There are a number of factors that cause inflation. International supply chain issues, a scarcity of raw materials, and a tight labor market all can play a role, but government spending and a sharp increase in our money supply are the primary culprits. When you increase the amount of money in the system, the value of the dollar goes down. It’s basic math. The COVID-19 pandemic caused more disruption in our economy than anything we have seen in more than a century. I know there are a million arguments about whether we reacted appropriately to the pandemic. Some think we didn’t do enough and others think we overreacted, but the fact is more than a million Americans lost their lives to COVID-19, and for all we knew at the time, it could have been 10 million. I honestly think most politicians and business leaders did the best they could with the information they had. During the pandemic, unemployment reached 13% – the highest since the Great Depression. The Trump administration, not wanting to see millions of people hungry and tossed out of their homes, quickly implemented several programs including PPP loans for small businesses, foreclosure and eviction moratoriums, and they literally gave free money to a hundred million citizens – remember Donnie Dollars? These programs injected, not billions, but trillions of dollars into our system. When Biden took office, he picked up where the previous administration left off and passed an enormous infrastructure bill that added even more money into the system to stimulate an economy that was still reeling from COVID-19.
There is little doubt that the unprecedented amount of economic stimulus we deployed between 2020 and 2022 is the primary reason why inflation is what it is today, but what choice did we have? What was the alternative? The government must have considered the potential consequences of so much new money in the system, but clearly, they believed that it was better to err on the side of caution. You can argue that both administrations did too much. However, if the current and previous administrations had done too little rather than too much to keep the economy afloat, the suffering in this country, and around the world, could have been exponentially worse. In fact, it’s not a stretch to say that it could have made the Great Depression look like a mere speed bump.
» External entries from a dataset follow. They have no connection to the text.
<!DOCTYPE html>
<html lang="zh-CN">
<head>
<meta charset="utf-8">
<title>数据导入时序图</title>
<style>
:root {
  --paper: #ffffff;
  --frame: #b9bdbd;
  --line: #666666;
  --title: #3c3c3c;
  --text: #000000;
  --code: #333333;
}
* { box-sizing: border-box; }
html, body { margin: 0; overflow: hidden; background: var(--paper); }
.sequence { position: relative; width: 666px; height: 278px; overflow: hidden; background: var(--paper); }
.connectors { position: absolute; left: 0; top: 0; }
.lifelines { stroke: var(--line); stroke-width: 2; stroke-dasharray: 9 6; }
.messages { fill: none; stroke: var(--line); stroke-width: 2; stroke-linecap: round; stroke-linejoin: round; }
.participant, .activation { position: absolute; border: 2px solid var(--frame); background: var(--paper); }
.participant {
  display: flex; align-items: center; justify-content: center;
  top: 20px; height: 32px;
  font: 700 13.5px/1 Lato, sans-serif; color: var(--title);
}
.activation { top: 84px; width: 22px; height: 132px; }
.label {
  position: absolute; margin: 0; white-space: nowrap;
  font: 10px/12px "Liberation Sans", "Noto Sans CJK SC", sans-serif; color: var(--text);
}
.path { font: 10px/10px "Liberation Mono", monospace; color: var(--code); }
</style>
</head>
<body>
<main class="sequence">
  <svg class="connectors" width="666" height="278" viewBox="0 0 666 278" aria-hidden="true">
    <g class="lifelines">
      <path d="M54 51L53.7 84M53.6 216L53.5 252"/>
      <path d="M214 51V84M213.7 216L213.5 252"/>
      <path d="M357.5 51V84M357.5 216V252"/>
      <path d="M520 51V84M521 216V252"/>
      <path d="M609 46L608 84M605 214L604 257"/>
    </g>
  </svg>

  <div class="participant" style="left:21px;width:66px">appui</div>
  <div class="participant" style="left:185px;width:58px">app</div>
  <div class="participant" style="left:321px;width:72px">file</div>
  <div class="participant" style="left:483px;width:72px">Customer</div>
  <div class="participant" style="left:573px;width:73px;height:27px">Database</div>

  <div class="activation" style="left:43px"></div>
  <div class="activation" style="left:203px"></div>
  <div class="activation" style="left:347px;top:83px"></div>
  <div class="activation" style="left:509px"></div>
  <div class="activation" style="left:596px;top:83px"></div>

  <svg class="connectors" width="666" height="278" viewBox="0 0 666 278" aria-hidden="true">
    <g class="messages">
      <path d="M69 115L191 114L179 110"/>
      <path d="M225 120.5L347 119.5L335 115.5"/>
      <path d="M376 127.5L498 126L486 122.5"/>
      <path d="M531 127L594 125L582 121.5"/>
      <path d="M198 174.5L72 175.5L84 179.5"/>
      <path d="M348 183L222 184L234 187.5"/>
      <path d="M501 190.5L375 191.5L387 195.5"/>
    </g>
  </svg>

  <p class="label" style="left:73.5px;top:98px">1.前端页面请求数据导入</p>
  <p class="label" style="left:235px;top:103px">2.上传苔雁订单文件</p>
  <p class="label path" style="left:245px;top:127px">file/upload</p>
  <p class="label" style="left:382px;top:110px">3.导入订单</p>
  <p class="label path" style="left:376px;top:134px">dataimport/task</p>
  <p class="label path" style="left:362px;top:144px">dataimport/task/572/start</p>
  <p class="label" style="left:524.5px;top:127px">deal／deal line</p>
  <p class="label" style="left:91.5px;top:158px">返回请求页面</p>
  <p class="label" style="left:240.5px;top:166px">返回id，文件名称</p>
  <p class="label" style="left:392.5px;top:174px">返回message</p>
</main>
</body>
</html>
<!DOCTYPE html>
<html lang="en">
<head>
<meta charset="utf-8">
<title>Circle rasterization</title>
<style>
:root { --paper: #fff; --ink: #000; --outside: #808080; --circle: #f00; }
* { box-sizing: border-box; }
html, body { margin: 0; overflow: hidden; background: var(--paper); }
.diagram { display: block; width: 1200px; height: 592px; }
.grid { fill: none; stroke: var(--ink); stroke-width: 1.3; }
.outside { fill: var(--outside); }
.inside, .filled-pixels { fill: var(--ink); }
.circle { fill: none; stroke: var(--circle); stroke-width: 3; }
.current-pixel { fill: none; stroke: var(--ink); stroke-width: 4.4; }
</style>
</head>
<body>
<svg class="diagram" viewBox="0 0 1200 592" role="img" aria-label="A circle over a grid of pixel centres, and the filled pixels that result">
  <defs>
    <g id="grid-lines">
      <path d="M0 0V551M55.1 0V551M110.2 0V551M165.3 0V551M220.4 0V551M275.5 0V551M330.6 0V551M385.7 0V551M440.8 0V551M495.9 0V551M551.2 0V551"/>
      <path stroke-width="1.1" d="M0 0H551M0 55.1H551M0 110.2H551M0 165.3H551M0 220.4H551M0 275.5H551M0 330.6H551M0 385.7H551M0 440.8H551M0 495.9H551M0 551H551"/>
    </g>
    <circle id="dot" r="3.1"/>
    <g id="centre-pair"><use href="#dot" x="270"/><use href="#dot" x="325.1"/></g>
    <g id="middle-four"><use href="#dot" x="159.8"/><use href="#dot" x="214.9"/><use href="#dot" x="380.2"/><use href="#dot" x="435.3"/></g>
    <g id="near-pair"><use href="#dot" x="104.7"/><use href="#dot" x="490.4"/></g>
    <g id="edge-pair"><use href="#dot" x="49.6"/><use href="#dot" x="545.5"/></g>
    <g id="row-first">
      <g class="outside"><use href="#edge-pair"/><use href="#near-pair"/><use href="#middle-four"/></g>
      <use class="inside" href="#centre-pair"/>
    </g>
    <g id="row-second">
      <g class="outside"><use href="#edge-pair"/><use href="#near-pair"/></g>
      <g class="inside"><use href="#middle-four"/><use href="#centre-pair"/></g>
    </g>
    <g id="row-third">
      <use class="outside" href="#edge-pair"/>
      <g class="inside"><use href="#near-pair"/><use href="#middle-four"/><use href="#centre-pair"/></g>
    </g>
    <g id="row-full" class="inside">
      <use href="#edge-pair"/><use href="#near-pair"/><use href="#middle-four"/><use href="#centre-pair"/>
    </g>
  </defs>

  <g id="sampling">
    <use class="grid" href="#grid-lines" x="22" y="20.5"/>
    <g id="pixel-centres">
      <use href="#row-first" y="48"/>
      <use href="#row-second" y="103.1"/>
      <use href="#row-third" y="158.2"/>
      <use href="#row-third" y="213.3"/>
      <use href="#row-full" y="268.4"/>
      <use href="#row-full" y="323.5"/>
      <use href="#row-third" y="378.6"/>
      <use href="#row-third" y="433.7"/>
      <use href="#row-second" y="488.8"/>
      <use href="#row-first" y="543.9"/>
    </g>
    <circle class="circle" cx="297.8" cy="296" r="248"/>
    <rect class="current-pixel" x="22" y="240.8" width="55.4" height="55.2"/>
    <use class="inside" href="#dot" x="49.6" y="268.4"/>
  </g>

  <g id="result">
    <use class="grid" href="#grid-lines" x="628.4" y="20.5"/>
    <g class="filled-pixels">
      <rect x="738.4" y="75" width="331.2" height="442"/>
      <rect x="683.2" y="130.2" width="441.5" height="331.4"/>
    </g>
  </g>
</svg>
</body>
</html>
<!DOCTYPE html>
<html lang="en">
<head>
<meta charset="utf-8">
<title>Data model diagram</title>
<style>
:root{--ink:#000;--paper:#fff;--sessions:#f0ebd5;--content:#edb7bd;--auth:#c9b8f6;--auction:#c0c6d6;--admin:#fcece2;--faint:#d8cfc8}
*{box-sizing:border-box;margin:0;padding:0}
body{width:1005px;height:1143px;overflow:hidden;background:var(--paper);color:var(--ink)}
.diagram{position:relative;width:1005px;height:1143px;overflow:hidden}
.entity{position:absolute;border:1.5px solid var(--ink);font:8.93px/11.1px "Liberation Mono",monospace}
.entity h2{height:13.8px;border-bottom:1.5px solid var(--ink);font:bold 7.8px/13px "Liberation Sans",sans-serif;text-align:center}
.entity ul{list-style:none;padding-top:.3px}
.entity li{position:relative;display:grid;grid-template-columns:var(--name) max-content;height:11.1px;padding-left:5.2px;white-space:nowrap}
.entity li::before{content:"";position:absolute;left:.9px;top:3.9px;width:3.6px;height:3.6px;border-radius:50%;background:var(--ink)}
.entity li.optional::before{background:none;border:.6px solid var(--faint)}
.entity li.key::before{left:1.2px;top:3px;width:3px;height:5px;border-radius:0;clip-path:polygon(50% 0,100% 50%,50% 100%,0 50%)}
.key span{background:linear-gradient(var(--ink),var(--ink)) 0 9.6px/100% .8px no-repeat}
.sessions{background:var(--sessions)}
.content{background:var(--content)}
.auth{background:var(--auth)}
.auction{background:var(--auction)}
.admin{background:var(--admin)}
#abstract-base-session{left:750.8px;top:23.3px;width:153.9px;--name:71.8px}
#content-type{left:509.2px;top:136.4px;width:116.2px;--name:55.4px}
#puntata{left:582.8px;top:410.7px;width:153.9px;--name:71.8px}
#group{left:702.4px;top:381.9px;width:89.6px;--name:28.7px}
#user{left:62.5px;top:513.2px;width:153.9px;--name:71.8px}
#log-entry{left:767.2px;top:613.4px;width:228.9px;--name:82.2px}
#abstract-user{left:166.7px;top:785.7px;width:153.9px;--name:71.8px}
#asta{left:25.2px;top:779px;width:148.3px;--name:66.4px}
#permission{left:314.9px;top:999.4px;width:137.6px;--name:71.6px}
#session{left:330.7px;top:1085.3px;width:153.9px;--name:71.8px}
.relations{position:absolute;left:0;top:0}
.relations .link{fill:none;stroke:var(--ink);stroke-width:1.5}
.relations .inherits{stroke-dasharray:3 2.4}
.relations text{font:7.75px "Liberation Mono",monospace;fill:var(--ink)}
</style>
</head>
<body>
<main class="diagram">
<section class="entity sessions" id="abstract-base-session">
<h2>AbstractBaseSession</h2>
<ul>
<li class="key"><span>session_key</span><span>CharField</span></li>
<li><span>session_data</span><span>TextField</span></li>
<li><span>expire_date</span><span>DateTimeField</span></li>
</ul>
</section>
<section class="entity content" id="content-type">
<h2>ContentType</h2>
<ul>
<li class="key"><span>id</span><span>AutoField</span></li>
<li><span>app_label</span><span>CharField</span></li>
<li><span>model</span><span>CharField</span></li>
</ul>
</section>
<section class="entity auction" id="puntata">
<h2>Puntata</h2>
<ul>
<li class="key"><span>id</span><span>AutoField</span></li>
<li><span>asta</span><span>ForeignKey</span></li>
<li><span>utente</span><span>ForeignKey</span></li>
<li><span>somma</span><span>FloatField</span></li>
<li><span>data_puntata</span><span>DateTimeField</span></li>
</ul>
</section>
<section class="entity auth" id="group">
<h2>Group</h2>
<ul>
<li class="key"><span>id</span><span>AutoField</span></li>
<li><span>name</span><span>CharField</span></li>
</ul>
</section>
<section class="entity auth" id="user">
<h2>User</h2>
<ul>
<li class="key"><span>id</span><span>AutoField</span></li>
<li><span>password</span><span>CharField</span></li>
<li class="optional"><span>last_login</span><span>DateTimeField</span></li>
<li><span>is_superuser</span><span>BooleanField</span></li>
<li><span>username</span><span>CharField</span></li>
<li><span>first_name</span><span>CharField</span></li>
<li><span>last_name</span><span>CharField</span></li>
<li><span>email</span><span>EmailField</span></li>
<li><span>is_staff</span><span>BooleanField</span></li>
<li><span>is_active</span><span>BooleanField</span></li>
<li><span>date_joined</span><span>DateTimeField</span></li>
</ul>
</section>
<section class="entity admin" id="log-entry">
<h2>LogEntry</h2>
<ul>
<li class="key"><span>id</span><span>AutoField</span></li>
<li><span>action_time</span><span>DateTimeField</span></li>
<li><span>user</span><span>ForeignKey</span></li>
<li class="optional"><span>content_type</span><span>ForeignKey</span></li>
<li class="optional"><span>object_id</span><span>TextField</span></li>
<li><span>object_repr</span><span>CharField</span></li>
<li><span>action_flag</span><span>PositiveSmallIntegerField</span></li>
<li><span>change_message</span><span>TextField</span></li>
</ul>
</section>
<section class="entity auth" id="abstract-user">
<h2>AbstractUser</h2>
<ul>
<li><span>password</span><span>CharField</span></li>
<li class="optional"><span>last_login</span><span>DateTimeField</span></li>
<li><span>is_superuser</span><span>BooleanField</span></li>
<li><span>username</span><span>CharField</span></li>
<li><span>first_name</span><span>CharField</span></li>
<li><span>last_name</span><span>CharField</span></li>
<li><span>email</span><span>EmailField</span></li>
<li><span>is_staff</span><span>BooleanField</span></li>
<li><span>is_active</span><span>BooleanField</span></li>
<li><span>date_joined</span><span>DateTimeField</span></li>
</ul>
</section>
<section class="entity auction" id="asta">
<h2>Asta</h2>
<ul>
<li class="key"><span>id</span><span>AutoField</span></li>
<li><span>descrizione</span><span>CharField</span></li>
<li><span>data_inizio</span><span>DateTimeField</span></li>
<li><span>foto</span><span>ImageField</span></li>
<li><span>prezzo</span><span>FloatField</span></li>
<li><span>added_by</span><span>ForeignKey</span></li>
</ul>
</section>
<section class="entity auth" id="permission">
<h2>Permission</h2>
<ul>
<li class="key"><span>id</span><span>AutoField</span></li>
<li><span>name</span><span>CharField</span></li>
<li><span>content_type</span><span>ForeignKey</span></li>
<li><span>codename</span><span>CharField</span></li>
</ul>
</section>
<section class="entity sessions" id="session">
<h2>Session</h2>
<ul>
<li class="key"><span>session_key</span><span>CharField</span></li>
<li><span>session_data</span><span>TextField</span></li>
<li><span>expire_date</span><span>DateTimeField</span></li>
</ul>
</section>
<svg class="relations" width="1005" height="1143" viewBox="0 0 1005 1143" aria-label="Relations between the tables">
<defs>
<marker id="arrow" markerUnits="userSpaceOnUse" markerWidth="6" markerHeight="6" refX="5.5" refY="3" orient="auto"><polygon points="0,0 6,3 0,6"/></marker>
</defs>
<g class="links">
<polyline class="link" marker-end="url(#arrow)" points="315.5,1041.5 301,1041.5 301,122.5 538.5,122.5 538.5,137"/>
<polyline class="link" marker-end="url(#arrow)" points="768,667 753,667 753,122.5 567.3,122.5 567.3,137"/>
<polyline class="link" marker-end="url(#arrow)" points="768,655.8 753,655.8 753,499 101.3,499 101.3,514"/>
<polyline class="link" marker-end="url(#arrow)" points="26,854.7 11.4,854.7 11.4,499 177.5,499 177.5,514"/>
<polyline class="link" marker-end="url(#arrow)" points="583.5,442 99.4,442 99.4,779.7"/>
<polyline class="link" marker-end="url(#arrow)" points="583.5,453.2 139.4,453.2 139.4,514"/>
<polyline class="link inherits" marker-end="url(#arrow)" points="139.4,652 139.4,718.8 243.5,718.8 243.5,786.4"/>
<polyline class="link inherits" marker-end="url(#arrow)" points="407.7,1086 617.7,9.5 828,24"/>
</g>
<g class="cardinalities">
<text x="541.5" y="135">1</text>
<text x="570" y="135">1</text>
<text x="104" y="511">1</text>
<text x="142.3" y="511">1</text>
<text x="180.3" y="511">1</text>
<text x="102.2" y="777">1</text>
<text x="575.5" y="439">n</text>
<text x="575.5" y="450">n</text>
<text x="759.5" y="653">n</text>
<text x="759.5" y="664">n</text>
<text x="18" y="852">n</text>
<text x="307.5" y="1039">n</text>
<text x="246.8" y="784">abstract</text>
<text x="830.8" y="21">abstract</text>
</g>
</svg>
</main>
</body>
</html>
For the first time in a while, experts are talking about a soft landing. Inflation has decreased for nine consecutive months, and the Fed is starting to consider a shift in its policies on interest rates. I don’t think we are out of the woods yet, but things are definitely looking better. It has become the American way to point the finger rather than argue for solutions, but I am going to stay on the sidelines this time. If we all had to pay an economic price in the form of higher inflation to prevent tens of millions of mostly poor people from being tossed to the street, I’m ok with that. America did what it had to do.